High demand for English hons in DU, but many lack aptitude
It is one of the most sought after courses in Delhi University, but teachers and experts counselling students for admissions say not all have the aptitude to study English and it is a difficult task to convince them that they are not meant for it.delhi Updated: May 30, 2010 18:14 IST
It is one of the most sought after courses in Delhi University, but teachers and experts counselling students for admissions say not all have the aptitude to study English and it is a difficult task to convince them that they are not meant for it.
The University holds a Common Aptitude Test for Entrance (CATE) to English (hons) course through which 17 colleges pick up students. Other colleges hold their own tests for the course.

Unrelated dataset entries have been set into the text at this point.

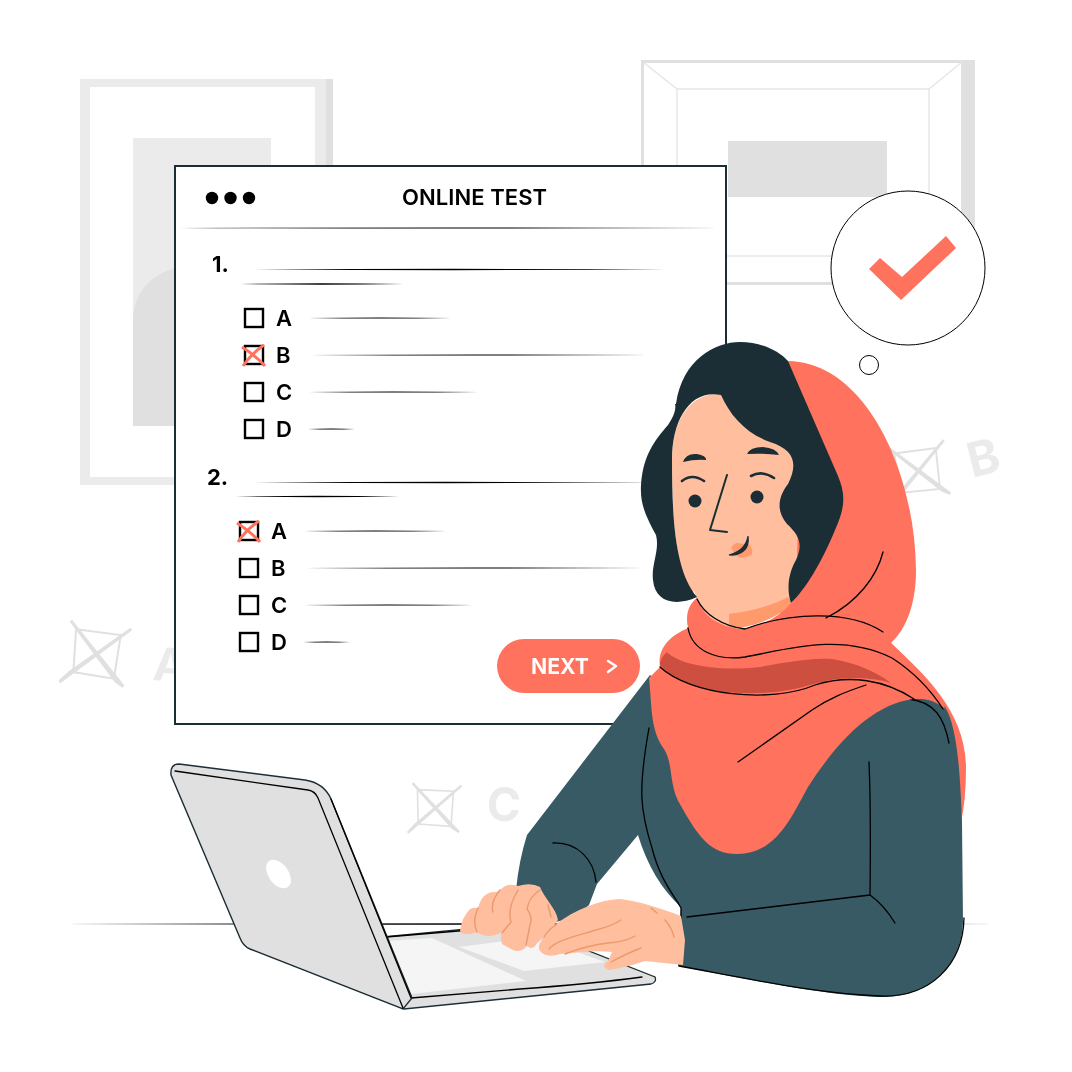
<!DOCTYPE html>
<html lang="en">
<head>
<meta charset="utf-8">
<title>Online test</title>
<style>
:root{--coral:#ff725e;--coral-dark:#cc4f3f;--teal:#385a64;--hair:#1b2e35;--ink:#000;--skin:#ffbe9d;--skin-shade:#ff9a6c;--skin-line:#eb996e;--grey:#e0e0e0;--grey-light:#ebebeb;--paper:#fff}
html,body{margin:0;background:var(--paper)}
body{width:1072px;height:1072px;overflow:hidden}
svg{display:block}
text{font-family:Inter,"Open Sans",sans-serif;font-weight:600;font-size:22px;fill:var(--ink)}
.ghost text{fill:var(--grey-light);font-size:46px;font-weight:700}
.number{font-weight:700}
.button-label{fill:var(--paper);font-weight:700}
.line{fill:none;stroke:var(--ink);stroke-width:1.3;stroke-linecap:round;stroke-linejoin:round}
.coral{fill:var(--coral)}.teal{fill:var(--teal)}.hair{fill:var(--hair)}.skin{fill:var(--skin)}
.grey{fill:var(--grey)}.grey-light{fill:var(--grey-light)}.paper{fill:var(--paper)}
.finger{fill:none;stroke:var(--skin-line);stroke-width:1.4;stroke-linecap:round}
.brow{fill:none;stroke:var(--hair);stroke-width:2.6;stroke-linecap:round}
</style>
</head>
<body>
<svg width="1072" height="1072" viewBox="0 0 1072 1072" role="img" aria-label="A woman in a headscarf takes an online test on a laptop">
<defs>
  <path id="stroke" d="M0 0Q.5 -1.8 1 0Q.5 1.8 0 0Z"/>
  <rect id="box" x="-9" y="-9" width="18" height="18" fill="#fff" stroke="#000" stroke-width="2.4"/>
  <g id="box-checked">
    <use href="#box"/>
    <path d="M-12 -8Q2 1 11 11M10 -10Q-3 -1 -11 11" fill="none" stroke="#ff725e" stroke-width="3"/>
  </g>
  <g id="ghost-box" fill="none" stroke="#e0e0e0">
    <path d="M-22 -23L23 -21L20 23L-21 20Z" stroke-width="2"/>
    <path d="M-28 -31L30 30L22 25ZM33 -28L-34 31L-25 21Z" fill="#e0e0e0" stroke-width="3"/>
  </g>
  <g id="answers">
    <text x="22" y="8">A</text><text x="22" y="45">B</text><text x="22" y="82">C</text><text x="22" y="119">D</text>
    <use href="#stroke" transform="translate(54 0) scale(144 .6)"/>
    <use href="#stroke" transform="translate(54 37) scale(343 .6)"/>
    <use href="#stroke" transform="translate(54 74) scale(171 .6)"/>
    <use href="#stroke" transform="translate(54 111) scale(47 .6)"/>
  </g>
</defs>

<g id="wall-frames">
  <rect class="grey" x="324" y="79" width="9" height="406"/>
  <rect class="grey-light" x="80" y="79" width="246" height="406"/>
  <rect class="paper" x="90" y="87" width="225" height="390"/>
  <rect class="grey-light" x="133" y="138" width="138" height="288"/>
  <path class="grey" d="M133 426V322C133 290 155 268 190 266H271V426Z"/>
  <rect class="grey" x="962" y="60" width="13" height="225"/>
  <rect x="642.5" y="61.5" width="320" height="222" fill="#fff" stroke="#e0e0e0" stroke-width="3"/>
  <path d="M643 62L677 89H929L962 62M677 89V256H929V89M929 256L962 283" fill="none" stroke="#e6e6e6" stroke-width="1.4"/>
  <rect class="grey" x="728" y="141" width="159" height="56"/>
</g>

<g id="ghost-answers" class="ghost">
  <use href="#ghost-box" transform="translate(96 654) rotate(5)"/>
  <text x="152" y="680" transform="rotate(4 152 680)">A</text>
  <use href="#ghost-box" transform="translate(435 808) scale(.8)"/>
  <text x="486" y="820" transform="rotate(3 486 820)">C</text>
  <use href="#ghost-box" transform="translate(918 471) rotate(-10) scale(.93)"/>
  <text x="972" y="478" transform="rotate(-14 972 478)" style="font-size:48px">B</text>
</g>

<use href="#stroke" transform="translate(62 924) scale(940 .7)"/>

<g id="test-window">
  <rect x="175" y="166" width="551" height="558" fill="#fff" stroke="#1b2e35" stroke-width="2"/>
  <circle cx="212" cy="198" r="6.2"/><circle cx="230.500" cy="198" r="6.2"/><circle cx="249" cy="198" r="6.2"/>
  <text x="402" y="205" textLength="145">ONLINE TEST</text>
  <use href="#stroke" transform="translate(178 228) scale(546 .6)"/>
  <g id="question-1">
    <text class="number" x="212" y="272">1.</text>
    <use href="#stroke" transform="translate(239 269.500) scale(426 .7)"/>
    <use href="#stroke" transform="translate(240 284) scale(164 .7)"/>
    <use href="#answers" x="254" y="318"/>
    <use href="#box" x="254" y="318"/><use href="#box-checked" x="254" y="355"/>
    <use href="#box" x="254" y="392"/><use href="#box" x="254" y="429"/>
  </g>
  <g id="question-2">
    <text class="number" x="207" y="485">2.</text>
    <use href="#stroke" transform="translate(234 482.500) scale(426 .7)"/>
    <use href="#stroke" transform="translate(235 496.500) scale(164 .7)"/>
    <use href="#answers" x="249" y="531"/>
    <use href="#box-checked" x="249" y="531"/><use href="#box" x="249" y="568"/>
    <use href="#box" x="249" y="605"/><use href="#box" x="249" y="642"/>
  </g>
  <g id="next-button">
    <rect class="coral" x="497" y="639" width="143" height="54" rx="27"/>
    <text class="button-label" x="531" y="674" textLength="58" lengthAdjust="spacingAndGlyphs">NEXT</text>
    <path d="M608 661L616 666L608 672" fill="none" stroke="#fff" stroke-width="2.4" stroke-linecap="round" stroke-linejoin="round"/>
  </g>
</g>

<g id="thought-bubble">
  <circle cx="908" cy="268" r="77" fill="#fff" stroke="#000"/>
  <circle cx="869" cy="365" r="9.5" fill="#fff" stroke="#000"/>
  <path class="coral" d="M869 269L880 258L902 277L946 236L956 248L901 300Z"/>
</g>

<g id="laptop">
  <path d="M383 937L520 924L655 977Q657 982 651 984L404 1009L385 995Z" fill="#e0e0e0" stroke="#1b2e35" stroke-width="1.3"/>
  <path d="M386 941L432 938L526 981L411 994Z" fill="#f5f5f5"/>
  <path d="M459 947L535 937L605 962L524 971Z" fill="#f5f5f5"/>
  <path class="line" d="M411 998L520 989Q590 984 642 977M386 937L470 930"/>
  <path d="M179 764L305 780Q324 783 331 799L412 998L403 1009L250 949Q243 946 240 938L171 775Q170 764 179 764Z" fill="#e0e0e0" stroke="#1b2e35" stroke-width="1.4"/>
  <path class="line" d="M175 771L308 790Q315 791 318 798L403 1008M331 799L411 998"/>
  <ellipse class="paper" cx="278.500" cy="874" rx="10" ry="16" transform="rotate(-36 278.500 874)"/>
</g>

<g id="woman">
  <path id="scarf-back" class="coral" d="M788 361C865 362 915 470 916 570C916 603 907 628 891 643C925 675 966 712 966 768Q966 800 961 822L900 800L780 620Z"/>
  <g id="sweater">
    <path class="teal" d="M650 675L527 835Q519 860 516 890L556 922Q578 918 589 905L597 884L638 835C647 865 662 890 681 907L678 966C750 980 835 997 885 997C930 996 962 965 963 922L962 822C960 770 957 726 945 707C930 694 900 698 880 708L740 740Z"/>
    <path class="line" d="M649 728C638 790 640 810 652 848C660 880 674 895 681 908V918M687 917L870 895Q871 810 869 762M870 895Q884 905 895 923M553 843C578 842 594 860 596 882M679 966C760 981 820 994 880 996C930 998 963 965 964 918M909 699C935 702 944 718 949 743"/>
  </g>
  <g id="head">
    <path class="skin" d="M694 590L697 600C703 614 714 623 729 629L792 607L797 560L800 440L721 394C690 392 672 420 672 460C672 530 678 572 692 596Z"/>
    <path d="M729 614C755 611 775 604 788 597L793 604C775 619 752 628 729 629Z" fill="#ff9a6c"/>
    <path class="hair" d="M676 404C682 360 715 342 740 342C760 342 778 350 788 361L838 476C846 495 845 508 835 530C822 562 805 590 791 603C786 588 789 572 796 560C803 545 800 536 787 524C776 511 778 497 788 484C798 464 795 450 770 442C745 433 730 415 721 395C690 389 672 420 672 460C672 525 676 572 697 597C675 607 655 602 653 580C651 565 660 550 656 535C645 515 640 503 641 485C643 455 655 440 668 425C675 415 676 408 675 404Z"/>
    <g id="face">
      <path class="hair" d="M683 462Q686 453 697 454Q707 456 706 460Q695 459 683 462ZM747 454Q750 447 763 447Q776 448 779 455Q763 453 747 454Z"/>
      <path class="brow" d="M682 481Q692 473 704 481M751 476Q762 470 774 478"/>
      <circle class="hair" cx="695" cy="501" r="6.500"/>
      <circle class="hair" cx="757" cy="497" r="6.500"/>
      <path d="M727 475L710 530L727 532" fill="none" stroke="#1b2e35" stroke-width="2" stroke-linecap="round" stroke-linejoin="round"/>
      <path d="M731 548Q735 541 742 544L748 543Q755 551 751 555Q743 560 737 556Z" fill="#ff9a6c"/>
      <path d="M748 536C750 550 740 556 729 555C738 552 746 548 748 536Z" fill="#1b2e35" stroke="#1b2e35" stroke-width="1.2"/>
    </g>
  </g>
  <g id="scarf">
    <path class="coral" d="M697 598C703 616 718 626 740 629C760 627 780 617 791 603L836 560L898 610L891 643C915 667 936 685 945 709C935 700 924 698 913 699C870 705 835 745 808 787C790 820 775 854 737 854C710 854 698 836 681 806C668 785 674 765 664 749C650 730 652 705 649 678L660 667C657 648 670 636 688 628C685 614 689 604 697 598Z"/>
    <path d="M660 665C685 695 760 700 810 685C845 674 875 678 891 683C870 667 840 657 805 657C770 657 720 670 694 654C700 662 715 664 729 663C700 664 675 660 667 652Q660 658 660 665Z" fill="#cc4f3f"/>
    <path class="coral" d="M667 652C678 664 715 672 760 667C795 660 830 656 850 660L830 645L730 656L690 640Z"/>
    <path class="line" d="M697 599C704 614 722 626 745 629C790 612 850 610 883 632M688 628C692 650 715 661 745 657C785 650 840 632 892 658Q923 678 943 709M660 667C690 695 770 704 815 685C850 674 885 680 914 699M738 762L812 710C830 698 845 692 866 685M826 618C858 602 877 576 883 552"/>
  </g>
  <g id="hands">
    <path class="skin" d="M460 931Q462 917 470 909Q474 907 478 908Q482 893 493 892Q498 892 500 890Q508 882 518 886Q531 882 540 887C544 898 556 908 558 920L548 934L537 943Q533 951 527 946Q520 954 511 949L502 944Q500 937 502 932Q488 940 477 932Q464 937 460 931Z"/>
    <path class="finger" d="M478 908Q472 922 477 932M500 890Q490 902 493 912M518 890Q507 908 511 922L502 933M540 890Q529 897 527 909Q533 917 530 925L526 945M548 905L551 917"/>
    <path class="skin" d="M540 943Q547 931 556 924C575 910 598 900 620 899C642 902 660 908 681 916L685 940L683 965L645 961Q628 967 609 970Q600 967 608 961L612 952C595 950 575 953 560 954Q548 958 542 953Q537 949 540 943Z"/>
    <path class="finger" d="M549 949C556 940 580 935 596 930Q612 926 621 920M565 954Q588 945 608 943Q625 942 635 936M611 962Q628 953 641 948M556 925Q549 929 544 937M651 908L657 913M665 920Q672 928 674 937"/>
  </g>
</g>
</svg>
</body>
</html>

The counsellors at the University's admission centres say they have a tough time convincing students that English is about literature and one should not go for it unless he or she has a knack for reading fiction.
"When we are counselling, we meet so many students who are hell-bent on taking English (hons), but ask them which was the last book they read, they name some light novel which cannot be called literature," says Seema Parihar, the Deputy Dean, Students Welfare.
"If you do not go beyond light reading, you do not have the aptitude for studying literature, you should opt for some other subjects," she adds.
Admission season began last week in the Delhi University and thousands of students have thronged the institution seeking forms and admissions.
English (hons) has been among one of the most popular courses at the campus and most colleges undertake a test for selecting students for the course.
The forms are available for the course till May 31 while CATE is scheduled for June 9.
The CATE, to be held on June 9 this year, will be structured in two parts to test the grammatical knowledge of students as well as their writing and analytical abilities. While the first section is objective-type, the second section is explanatory.
Some counsellors blame the misguided priorities of students on CBSE's marking system. They say English CBSE marks does not give the right criteria to judge students for admission to the subjects.
"The CBSE can give 100 out of 100 to students in English, which we do not think in the right way. There are many students who do not have an aptitude for English but they have scored high in CBSE exam for the subject," said a counsellor.
Agrees Parihar, who says CATE is the right way to judge and it gives students who are really deserving a hope for admission.
"English is about studying fiction, and being able to analyse and write it, which the system of CBSE evaluation does not ensure is judged properly. CATE is therefore the right way to select the deserving candidates," she said.